I shared this on my book's (Rich's: A Southern Institution) Facebook page last week and thought it was appropriate to share here as well:
It is with extreme sadness that I share the news of Dr. Lonnie King Jr.s passing today. How do I sum up what someone meant to me in a Facebook post? I dont know, truthfully. Lonnie King was not only an unsung hero of the Civil Rights movement who changed national history but also a friend and mentor, a towering giant of intellectualism.
Let me put Lonnies life in perspective (sans the impact he brought as a father, husband, relative or friend): JFK would not have been the 35th president of the United States if it werent for Lonnie King. If he had not spearheaded the Atlanta student movement in 1960, which helped lead Kennedy to the White House, wed have no Camelot, no Happy Birthday, Mr. President. Perhaps, too, Tricky Dicks legacy would be vastly different. Quite simply, Lonnie changed history. Have you heard of the Butterfly Effect? Thats Lonnie, his life and how he changed the national stage almost 59 years ago.
Regarding Lonnie and his legacy on Richs, let me leave that to the pages of my book to explain. Here, I simply want to share some personal memories, which arent really connected, per se, in any type of semblance or story, but are presented as ramblings thoughts of a man I admired.
I remember the day I drove to Lonnies house in Ben Hill to meet him for the first time. It was to be my first of many interviews with him about Richs. When I got out of my car at his home, I had been instructed to knock on his side/back door as his wife was ill at the time and the front door had been blocked and was to be unused to cause the least amount of disturbance to her upon entering the home. Then, as now, the irony of entering via the back door though not meant as a slight wasnt lost on me (as a white male).

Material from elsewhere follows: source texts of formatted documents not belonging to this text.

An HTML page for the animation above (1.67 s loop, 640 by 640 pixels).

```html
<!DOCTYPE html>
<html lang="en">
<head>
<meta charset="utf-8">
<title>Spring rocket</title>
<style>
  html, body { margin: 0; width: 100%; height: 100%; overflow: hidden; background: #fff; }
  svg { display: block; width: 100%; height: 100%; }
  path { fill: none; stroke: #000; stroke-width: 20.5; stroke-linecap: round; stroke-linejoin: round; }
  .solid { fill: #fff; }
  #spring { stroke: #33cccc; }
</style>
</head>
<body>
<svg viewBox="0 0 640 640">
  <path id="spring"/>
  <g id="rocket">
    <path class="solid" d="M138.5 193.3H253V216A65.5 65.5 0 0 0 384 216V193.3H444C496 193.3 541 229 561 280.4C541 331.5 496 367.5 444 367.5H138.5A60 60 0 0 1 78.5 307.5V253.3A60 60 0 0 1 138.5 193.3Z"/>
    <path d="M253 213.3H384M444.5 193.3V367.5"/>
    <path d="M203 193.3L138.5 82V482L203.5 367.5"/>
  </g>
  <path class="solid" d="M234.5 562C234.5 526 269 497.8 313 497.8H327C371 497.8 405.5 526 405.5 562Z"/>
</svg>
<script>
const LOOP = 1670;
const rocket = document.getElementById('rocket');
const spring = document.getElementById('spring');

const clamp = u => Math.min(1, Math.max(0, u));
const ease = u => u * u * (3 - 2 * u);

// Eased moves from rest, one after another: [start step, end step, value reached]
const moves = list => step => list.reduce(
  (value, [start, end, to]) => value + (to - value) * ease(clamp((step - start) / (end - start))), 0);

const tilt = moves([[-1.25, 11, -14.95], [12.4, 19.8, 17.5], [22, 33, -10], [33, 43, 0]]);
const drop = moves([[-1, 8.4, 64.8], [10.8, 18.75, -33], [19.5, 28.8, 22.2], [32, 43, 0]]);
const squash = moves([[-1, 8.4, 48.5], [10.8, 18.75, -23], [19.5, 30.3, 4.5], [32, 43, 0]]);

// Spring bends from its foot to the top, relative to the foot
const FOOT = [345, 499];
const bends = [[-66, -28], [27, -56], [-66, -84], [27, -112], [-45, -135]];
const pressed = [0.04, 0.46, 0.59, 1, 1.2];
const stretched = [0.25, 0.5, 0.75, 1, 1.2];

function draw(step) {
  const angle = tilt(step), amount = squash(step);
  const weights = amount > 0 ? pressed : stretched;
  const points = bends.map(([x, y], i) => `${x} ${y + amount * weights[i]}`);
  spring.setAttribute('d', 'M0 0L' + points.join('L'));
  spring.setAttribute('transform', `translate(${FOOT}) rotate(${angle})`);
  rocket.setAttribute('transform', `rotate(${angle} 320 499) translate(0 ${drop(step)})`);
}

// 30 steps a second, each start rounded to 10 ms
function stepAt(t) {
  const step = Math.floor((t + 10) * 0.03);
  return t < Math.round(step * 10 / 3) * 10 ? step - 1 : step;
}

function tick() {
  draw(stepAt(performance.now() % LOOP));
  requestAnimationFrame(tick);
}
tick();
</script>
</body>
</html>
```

Inside the house which reminded me of the mid-century ranch I grew up in in Dothan, Alabama introductions dispensed, we walked to the dining room table and sat down. I began to interview Lonnie, scribbling down as much as I could as fast as I could. I remember him being surprised I didnt tape our conversations; I remember me being surprised at how much he was telling me, and I dont mean just about Richs, I mean about life. I quickly realized this man had seen more in the space of 10 years during the height of the Civil Rights movement than I would likely ever see in my entire life. There across a wooden table top talking to an unproven researcher and unpublished author was a living link to history. And from that initial meeting, a two-hour interview, grew so much more

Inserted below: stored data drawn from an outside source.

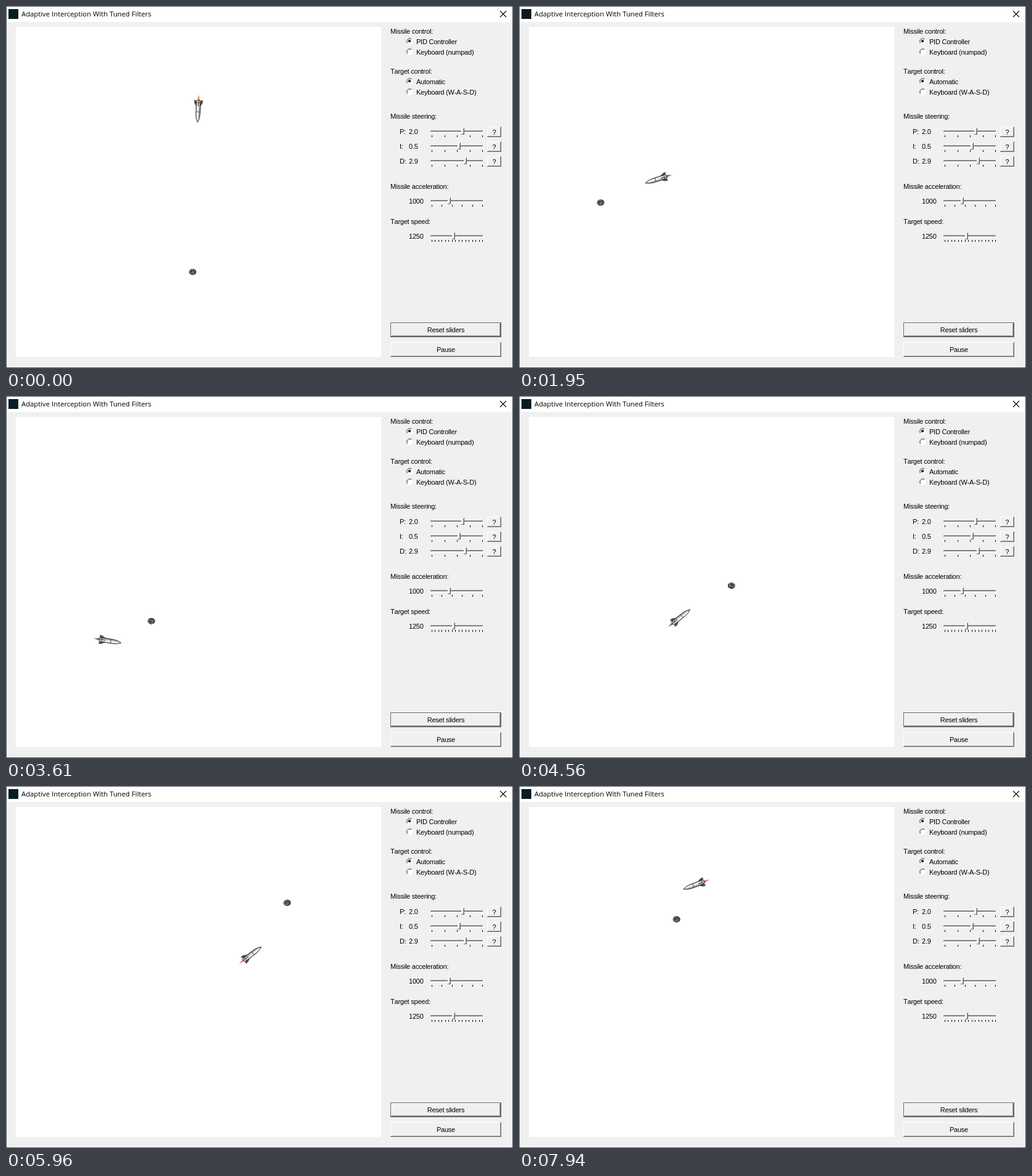
An HTML page that plays this animation: 823 px wide and 588 px high, repeating every 8 s.

```html
<!DOCTYPE html>
<html lang="en">
<head>
<meta charset="utf-8">
<title>Adaptive Interception With Tuned Filters</title>
<style>
  html, body { margin: 0; width: 100%; height: 100%; overflow: hidden; background: #f0f0f0; }
  svg { display: block; width: 823px; height: 588px; }
  text { font: 11px "Liberation Sans", Arial, sans-serif; letter-spacing: -.23px; font-kerning: none; }
  .title { font: 11.3px "Open Sans", "Noto Sans", sans-serif; letter-spacing: 0; }
  #ui rect { shape-rendering: crispEdges; }
</style>
</head>
<body>
<svg viewBox="0 0 823 588">
  <defs>
    <linearGradient id="metal" x1="0" y1="0" x2="0" y2="1">
      <stop offset="0" stop-color="#777"/><stop offset=".45" stop-color="#ddd"/>
      <stop offset=".7" stop-color="#fff"/><stop offset="1" stop-color="#a8a8a8"/>
    </linearGradient>
  </defs>
  <g id="ui"></g>
  <g id="target"><circle r="6" fill="#333"/></g>
  <g id="missile">
    <path id="flame" d="M-13-2 L-23 0 L-13 2Z"/>
    <path d="M-4-3 L-10-6.5 H-14 L-12-3Z M-4 3 L-10 6.5 H-14 L-12 3Z" fill="#555" stroke="#222" stroke-width=".7"/>
    <path d="M-14-2.5 L-11-3.4 H9 Q17-3 22 0 Q17 3 9 3.4 H-11 L-14 2.5Z" fill="url(#metal)" stroke="#222" stroke-width=".9"/>
    <path d="M-10-3 V3 M5-3 V3" stroke="#444" stroke-width=".9"/>
    <path d="M-13 0 H-4" stroke="#444" stroke-width="1.2"/>
  </g>
</svg>
<script>
const LOOP = 8000, STEP = 50, KEY_GAP = 500;
const byId = id => document.getElementById(id);
const ui = byId('ui'), target = byId('target');

function add(parent, tag, attrs, content = '') {
  const node = document.createElementNS('http://www.w3.org/2000/svg', tag);
  for (const key in attrs) node.setAttribute(key, attrs[key]);
  node.textContent = content;
  parent.append(node);
}
const box = (x, y, width, height, fill) => add(ui, 'rect', { x, y, width, height, fill });
const label = (x, y, content, extra = {}) => add(ui, 'text', { x, y, ...extra }, content);

function bevel(x, y, w, h) {
  box(x, y, w, h, '#696969');
  box(x, y, w - 1, h - 1, '#fff');
  box(x + 1, y + 1, w - 2, h - 2, '#a0a0a0');
  box(x + 1, y + 1, w - 3, h - 3, '#f0f0f0');
}
function button(x, y, w, h, content, isDefault) {
  if (isDefault) {
    box(x, y, w, h, '#646464');
    bevel(x + 1, y + 1, w - 2, h - 2);
  } else bevel(x, y, w, h);
  label(x + w / 2, y + h / 2 + 4, content, { 'text-anchor': 'middle' });
}
function radio(y, content, checked) {
  const arc = (r, stroke) => add(ui, 'path', {
    d: `M${655 - .7 * r} ${y + .7 * r} A${r} ${r} 0 0 1 ${655 + .7 * r} ${y - .7 * r}`, stroke, fill: 'none'
  });
  add(ui, 'circle', { cx: 655, cy: y, r: 5.7, fill: '#fff' });
  arc(5.4, '#999');
  arc(4.4, '#606060');
  if (checked) add(ui, 'circle', { cx: 655, cy: y, r: 2.1 });
  label(666, y + 5, content);
}
function radioPair(y, title, first, second) {
  label(624, y, title);
  radio(y + 12, first, true);
  radio(y + 29, second);
}
function slider(y, value, thumb, intervals) {
  label(654, y + 5, value);
  box(689, y - 1, 86, 4, '#fff');
  box(689, y - 1, 85, 3, '#a0a0a0');
  box(690, y, 84, 2, '#e3e3e3');
  box(690, y, 84, 1, '#696969');
  for (let i = 0; i <= intervals; i++) box(Math.round(691 + 82 * i / intervals), y + 7, 1, 3, '#000');
  box(thumb - 2, y - 5, 5, 11, '#696969');
  box(thumb - 2, y - 5, 4, 10, '#fff');
  box(thumb - 1, y - 4, 2, 9, '#f0f0f0');
  box(thumb + 1, y - 4, 1, 9, '#a0a0a0');
}
function gainRow(y, name, value, thumb) {
  label(639, y + 5, name);
  slider(y, value, thumb, 4);
  button(781, y - 7, 23, 17, '?');
}

box(0, 0, 823, 588, '#4c5559');
box(1, 1, 821, 586, '#f0f0f0');
box(1, 1, 821, 25, '#fff');
box(4, 5, 16, 16, '#081c24');
label(25, 17, 'Adaptive Interception With Tuned Filters', { class: 'title' });
add(ui, 'path', { d: 'M802 8 L812 18 M812 8 L802 18', stroke: '#000', 'stroke-width': 1.1 });
box(16, 34, 593, 536, '#fff');

radioPair(45, 'Missile control:', 'PID Controller', 'Keyboard (numpad)');
radioPair(110, 'Target control:', 'Automatic', 'Keyboard (W-A-S-D)');
label(624, 183, 'Missile steering:');
gainRow(203, 'P:', '2.0', 741);
gainRow(227, 'I:', '0.5', 735);
gainRow(251, 'D:', '2.9', 745);
label(624, 297, 'Missile acceleration:');
slider(316, '1000', 719, 5);
label(624, 354, 'Target speed:');
slider(373, '1250', 726, 15);
button(624, 514, 180, 24, 'Reset sliders', true);
button(624, 546, 180, 24, 'Pause');

// Light specks on the rock, from a small seeded generator.
let seed = 7;
const random = () => (seed = seed * 16807 % 2147483647) / 2147483647;
for (let i = 0; i < 16; i++) {
  const angle = i * 2.4, r = 5.2 * Math.sqrt(random());
  add(target, 'circle', {
    cx: r * Math.cos(angle), cy: r * Math.sin(angle), r: .8, fill: i % 3 ? '#808080' : '#ddd'
  });
}

// Key points, KEY_GAP apart in time
const targetPath = [
  [303, 432], [265, 380], [243, 313], [187, 290], [129, 324], [129, 385], [180, 422], [227, 376], [273, 325],
  [338, 309], [408, 301], [458, 255], [453, 185], [382, 175], [303, 160], [249, 163], [258, 226]
];
const missilePath = [
  [312, 167], [311, 189], [304, 224], [278, 263], [220, 283], [155, 308], [136, 362], [156, 395], [212, 394],
  [256, 364], [299, 329], [350, 297], [401, 271], [431, 220], [388, 171], [339, 153], [277, 165], [248, 210]
];

// Position and direction on a Catmull-Rom curve
function follow(path, time) {
  const index = Math.floor(time / KEY_GAP), u = time / KEY_GAP - index;
  const [p, a, b, q] = [-1, 0, 1, 2].map(k => path[Math.max(0, Math.min(path.length - 1, index + k))]);
  const axis = i => {
    const c1 = (b[i] - p[i]) / 2;
    const c2 = p[i] - 2.5 * a[i] + 2 * b[i] - q[i] / 2;
    const c3 = (q[i] - p[i] + 3 * (a[i] - b[i])) / 2;
    return { at: a[i] + u * (c1 + u * (c2 + u * c3)), slope: c1 + u * (2 * c2 + 3 * u * c3) };
  };
  const x = axis(0), y = axis(1);
  return { place: `translate(${x.at} ${y.at})`, heading: Math.atan2(y.slope, x.slope) * 180 / Math.PI };
}

function draw(elapsed) {
  const time = Math.floor(elapsed % LOOP / STEP) * STEP;
  const missile = follow(missilePath, time);
  target.setAttribute('transform', `${follow(targetPath, time).place} scale(1 .85) rotate(${time * .18})`);
  byId('missile').setAttribute('transform', `${missile.place} rotate(${missile.heading})`);
  byId('flame').setAttribute('fill', time < 900 ? '#e08a28' : time < 5080 ? '#666' : '#d9705f');
}

const start = performance.now();
function tick() {
  draw(performance.now() - start);
  requestAnimationFrame(tick);
}
tick();
</script>
</body>
</html>
```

I remember much about Lonnie countless conversations with him about Richs and the Civil Rights Movement in Atlanta during the 1960s (some things of which Ive never repeated publicly), anxiously sharing with him the initial draft chapter in my book about him, attending the funeral of his wife at Spelman, watching the City of Atlanta recognize him as a Civil Rights leader, witnessing him receive an honorary doctorate from Piedmont College (cutting up with his daughter at the event), watching a mural being dedicated to his efforts and in his honor at the Sam Nunn Federal Building in Atlanta, discovering that he and Nathalie Dupree who I also interviewed for Richs had actually worked together years earlier as young Democrats, talking to him about teaching at Georgia State University, randomly running into him at Mary Macs with Richs Foundation President Thomas Asher before they grew to know each other
A few months ago, I reached out to Lonnie to tell him PBS/GPTV was doing a documentary on Richs and that we (I was helping in the effort) wanted to get him scheduled for an interview (or multiple). He asked me to call him back in two weeks; he hadnt been feeling well. I called him back, and he asked me to call him in a couple of months as he was getting over being sick. I had a sinking feeling then that we might not get him on tape for the special. Sadly, I was right.
Of all the things I remember Lonnie telling me, one admission stands out the most: when we were talking in our first meeting about the Civil Rights movement and how things have changed from the 1960s to the 2000s, allowing for laws enacted against discrimination, etc., I asked him what was different about the movement now versus then, his generation and the one that followed, he said, we never thought wed win, to which he added that life happened; that they (the students) needed to get jobs, to raise families. Fortunately, Lonnie carried on with the NAACP, with telling his story, with living.
Rest in peace, Lonnie. You changed my life in unimaginable ways. I stand in awe of the man you were.